Before heading to Kandy, I’d heard it was hectic, dirty and not worth spending much time there and although I agree that two days is more than enough time there, I actually really enjoyed what the city had to offer.
Perhaps it was our escape in the hills, high above Kandy, that made the place seem more positive than what I’d been told but after spending some time in Colombo, I don’t think anywhere would compare to the craziness experienced there (saying that I’m yet to see Bangkok…). Our guesthouse, Hill Glance View, was absolutely beautiful and I would recommend staying there if you like to get away from the hustle and bustle of a city after spending a day exploring.
We arrived in Kandy from Dambulla in the early afternoon and were picked up by our host from the train station. The journey to the guest house was impressive with the roads winding left and right as we watched the city disappear behind us. We eventually ventured back into the city in the search of pizza (I’d had a dicky belly for a few days and I couldn’t think of anything worse than eating another curry). The rest of the afternoon and early evening was spent wandering aimlessly around the city streets being collared by various shop owners to come and see what they had to offer us.
At one point we were directed through Central Market which I can honestly say has scarred me a little after seeing and unfortunately smelling, an obscene amount of dried fish and raw meat. We swiftly found out that there was absolutely no need to put ourselves through that hell as you can just as easily walk around the outskirts of the market, which was the route we continued to use from then on.
As we exited the market, the sky turned black and the streets echoed of bird calls. It was unbelievable. I think every crow in Sri Lanka decided to fly over that one spot at that single moment in time. I’d never seen anything like it! Thousands of birds swooping down in clans to grab any scraps left over from the day’s trading. Following the ordeal at the market, we settled down at a fairy lit pub with a Lion Beer before heading back up to our green haven in the hills.
The morning started with an amazing breakfast cooked by our hosts on a balcony overlooking their garden which set us up for a day of sightseeing and “no thank you’s” to various vendors. We decided to be proper tourists and visit both The Kandy Botanical Gardens (1500 LKR/ ~£7.50 per person) and The Temple of the Tooth (again, 1500 LKR/ ~£7.50 per person).
The Kandy Botanical Gardens
I feel like such an old person for saying this but I actually really enjoyed the Botanical Gardens (clearly my quarter life crisis is continuing whilst I’m away). It was so nice to walk around and see so many different plants and trees from all over the world! There were even monkeys wandering around trying to be cheeky and grab some flowers to munch on!
We spent a good few hours here and would definitely recommend a visit if, again, you like to escape the hustle and bustle of the city centre. Our guest house host drove us down there however we did get the bus back to Kandy from outside of the gardens which cost us 17 LKR, about 8 pence, so a trip there from the city isn’t exactly a bank breaker!

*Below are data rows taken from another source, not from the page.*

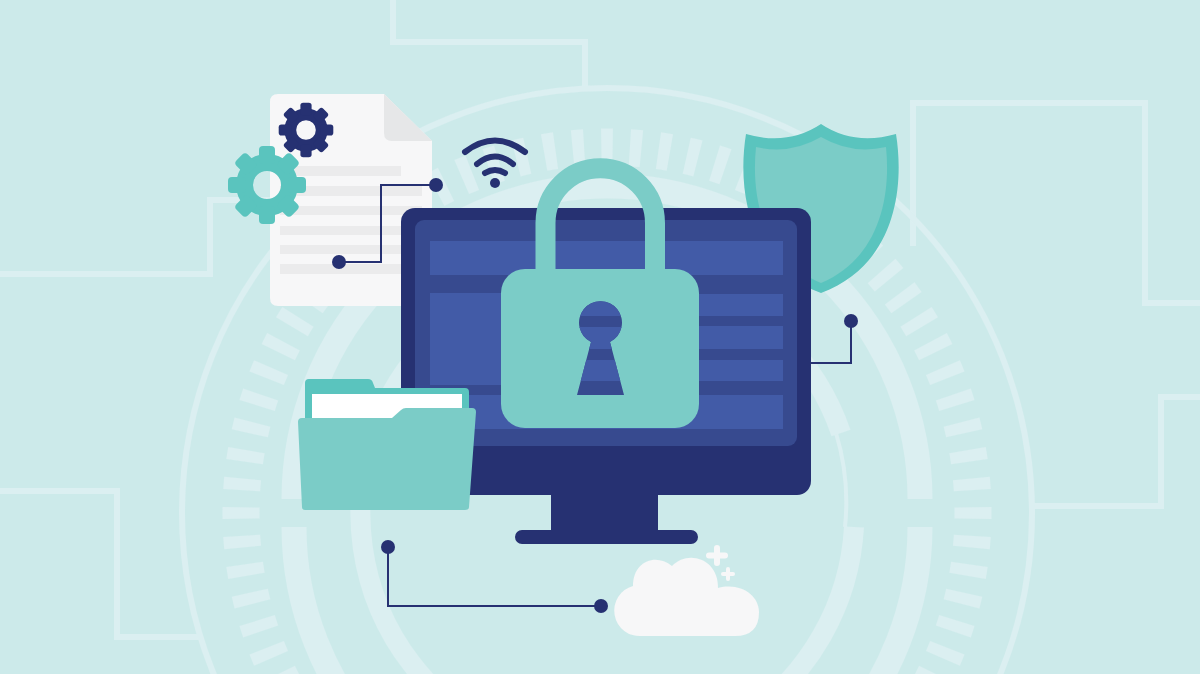
<!DOCTYPE html>
<html lang="en">
<head>
<meta charset="utf-8">
<title>Data security illustration</title>
<style>
:root {
  --sky: #cceaea;
  --trace: #dbeff1;
  --navy: #263172;
  --screen: #374a8f;
  --panel: #425ba7;
  --teal: #5ac4be;
  --mint: #7bccc7;
  --paper: #f7f7f8;
  --paper-line: #ebebec;
  --paper-fold: #e6e7e8;
  --white: #ffffff;
}
html, body { margin: 0; overflow: hidden; background: var(--sky); }
.scene { display: block; width: 1200px; height: 674px; }
.circuit, .dial { fill: none; stroke: var(--trace); }
.circuit { stroke-width: 6; }
.connector path { fill: none; stroke: var(--navy); stroke-width: 2; }
.connector circle { fill: var(--navy); }
.navy { fill: var(--navy); }
.screen { fill: var(--screen); }
.panel { fill: var(--panel); }
.teal { fill: var(--teal); }
.mint { fill: var(--mint); }
.paper { fill: var(--paper); }
.paper-line { fill: var(--paper-line); }
.paper-fold { fill: var(--paper-fold); }
.white { fill: var(--white); }
.wifi path { fill: none; stroke: var(--navy); stroke-width: 6; stroke-linecap: round; }
.shackle { fill: none; stroke: var(--mint); stroke-width: 20; }
.sparkle { fill: none; stroke: var(--paper); stroke-linecap: round; }
</style>
</head>
<body>
<svg class="scene" viewBox="0 0 1200 674" role="img" aria-label="A padlock in front of a computer monitor, surrounded by a document, shield, folder and cloud">
  <defs>
    <rect id="tooth" x="-8" y="-39" width="16" height="18" rx="4"/>
    <g id="gear">
      <path fill-rule="evenodd" d="M-31 0a31 31 0 1 1 62 0a31 31 0 1 1-62 0zM-14 0a14 14 0 1 0 28 0a14 14 0 1 0-28 0z"/>
      <use href="#tooth"/>
      <use href="#tooth" transform="rotate(45)"/>
      <use href="#tooth" transform="rotate(90)"/>
      <use href="#tooth" transform="rotate(135)"/>
      <use href="#tooth" transform="rotate(180)"/>
      <use href="#tooth" transform="rotate(225)"/>
      <use href="#tooth" transform="rotate(270)"/>
      <use href="#tooth" transform="rotate(315)"/>
    </g>
    <clipPath id="keyhole">
      <path d="M591 342a21.500 21.500 0 1 1 19 0L624 395H577z"/>
    </clipPath>
  </defs>

  <rect width="1200" height="674" fill="var(--sky)"/>

  <g class="circuit">
    <path d="M393 0V42H585V86"/>
    <path d="M0 274H210V200H270"/>
    <path d="M0 491H117V637H200"/>
    <path d="M913 246V103H1145V303H1200"/>
    <path d="M1034 506H1161V397H1200"/>
  </g>

  <g class="dial" transform="translate(607 513)">
    <circle r="425" stroke-width="6"/>
    <circle r="366" stroke-width="37" pathLength="800" stroke-dasharray="4 6" stroke-dashoffset="2"/>
    <path stroke-width="25" d="M-313-14A313 313 0 0 1 313-14M313 14A313 313 0 0 1-313 14"/>
    <path stroke-width="4" d="M229-80A238 238 0 0 1 238 14"/>
    <path stroke-width="20" d="M247 14A247 247 0 1 1 234-80"/>
  </g>

  <g class="document">
    <path class="paper" d="M278 94H384L432 141V306H278Q270 306 270 298V102Q270 94 278 94z"/>
    <path class="paper-fold" d="M384 94L432 141H392Q384 141 384 133z"/>
    <g class="paper-line">
      <rect x="280" y="166" width="121" height="10"/>
      <rect x="280" y="186" width="142" height="10"/>
      <rect x="280" y="206" width="142" height="9"/>
      <rect x="280" y="226" width="142" height="9"/>
      <rect x="280" y="245" width="142" height="9"/>
      <rect x="280" y="264" width="142" height="10"/>
    </g>
    <use class="teal" href="#gear" transform="translate(267 185)"/>
    <use class="navy" href="#gear" transform="translate(306 130) scale(.7)"/>
  </g>

  <g class="wifi">
    <path d="M465 152Q495 129 525 152"/>
    <path d="M477 164Q495 149 513 164"/>
    <path d="M485 173Q495 167 505 173"/>
    <circle class="navy" cx="495" cy="183" r="5"/>
  </g>

  <g class="shield">
    <path class="teal" d="M821 124Q854 146 896 134C904 184 898 264 821 293C744 264 738 184 746 134Q788 146 821 124z"/>
    <path class="mint" d="M821 137Q852 155 886 147C891 196 880 258 821 283C762 258 751 196 756 147Q790 155 821 137z"/>
  </g>

  <g class="monitor">
    <path class="navy" d="M551 490H658V530H691A7 7 0 0 1 691 544H522A7 7 0 0 1 522 530H551z"/>
    <rect class="navy" x="401" y="208" width="410" height="287" rx="14"/>
    <rect class="screen" x="415" y="220" width="382" height="226" rx="9"/>
    <g class="panel">
      <rect x="430" y="241" width="353" height="34"/>
      <rect x="430" y="293" width="130" height="92"/>
      <rect x="430" y="395" width="353" height="34"/>
      <rect x="640" y="294" width="143" height="22"/>
      <rect x="640" y="326" width="143" height="23"/>
      <rect x="640" y="360" width="143" height="21"/>
    </g>
  </g>

  <g class="padlock">
    <path class="shackle" d="M545.500 275V223A54.500 54.500 0 0 1 655 223V275"/>
    <rect class="mint" x="501" y="269" width="198" height="159" rx="24"/>
    <g clip-path="url(#keyhole)">
      <rect class="screen" x="570" y="295" width="60" height="105"/>
      <rect class="panel" x="570" y="295" width="60" height="21"/>
      <rect class="panel" x="570" y="327" width="60" height="22"/>
      <rect class="panel" x="570" y="360" width="60" height="21"/>
    </g>
  </g>

  <g class="folder">
    <path class="teal" d="M309 379H368Q372 379 373 383L375 388H465Q469 388 469 392V500H305V383Q305 379 309 379z"/>
    <rect class="white" x="312" y="394" width="150" height="40"/>
    <path class="mint" d="M302 418H392L401 410Q403 408 406 408H472Q476 408 476 412L469 507Q469 510 465 510H305Q302 510 302 507L298 422Q298 418 302 418z"/>
  </g>

  <g class="cloud">
    <path class="paper" d="M642 636A25.500 25.500 0 0 1 633 586C633 561 656 553 672 566C688 549 719 559 718 588C740 582 759 595 759 612Q759 636 735 636z"/>
    <path class="sparkle" stroke-width="6" d="M717 548V563M709 555.500H725"/>
    <path class="sparkle" stroke-width="4" d="M728 569V579M723 574H733"/>
  </g>

  <g class="connector">
    <path d="M436 185H381V262H339"/>
    <circle cx="436" cy="185" r="7"/>
    <circle cx="339" cy="262" r="7"/>
    <path d="M811 363H851V321"/>
    <circle cx="851" cy="321" r="7"/>
    <path d="M388 547V606H601"/>
    <circle cx="388" cy="547" r="7"/>
    <circle cx="601" cy="606" r="7"/>
  </g>
</svg>
</body>
</html>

The Temple of the Tooth
The Temple of the Tooth is the current safe-hold in Sri Lanka for one of Buddha’s teeth. The story of how the Tooth came to Kandy is remarkable and is laid out on hanging gold plaques from the ceiling of a central building. It is understood that according to Sri Lankan legend, when the Buddha died, his body was cremated and his left canine tooth was retrieved by his disciple. The Tooth has been moved several times as a result of threats of foreign invasions and with each move, a new palace was built to enshrine the relic. The Tooth eventually landed in Kandy, which is where it remains currently. The Temple itself sits three storeys high and the Tooth is located within a shrine, on a wooden mezzanine, used for prayers.
For me, The Temple of the Tooth was probably one of the best value sightseeing trips we’ve done so far. There are a number of museums located within the newly built fortress, following the 1998 bombing of the Temple, including the only taxidermy elephant in the world (!!!) and The World Buddhist Museum. We unfortunately didn’t get chance to do every building as George was melting after putting on his long trousers, needed when entering any Temple in Sri Lanka, over his shorts but we still spent a solid two hours exploring the history of Buddhism in the buildings we did get chance to spend time in!
Overall, I really enjoyed Kandy for the two days we were there. Two days was more than enough as the city is often used as a stop over place for people travelling to Ella, like we did, or further south. I guess the lesson learnt there was don’t always listen to other people’s opinions and allow yourself to explore a place with an open mind!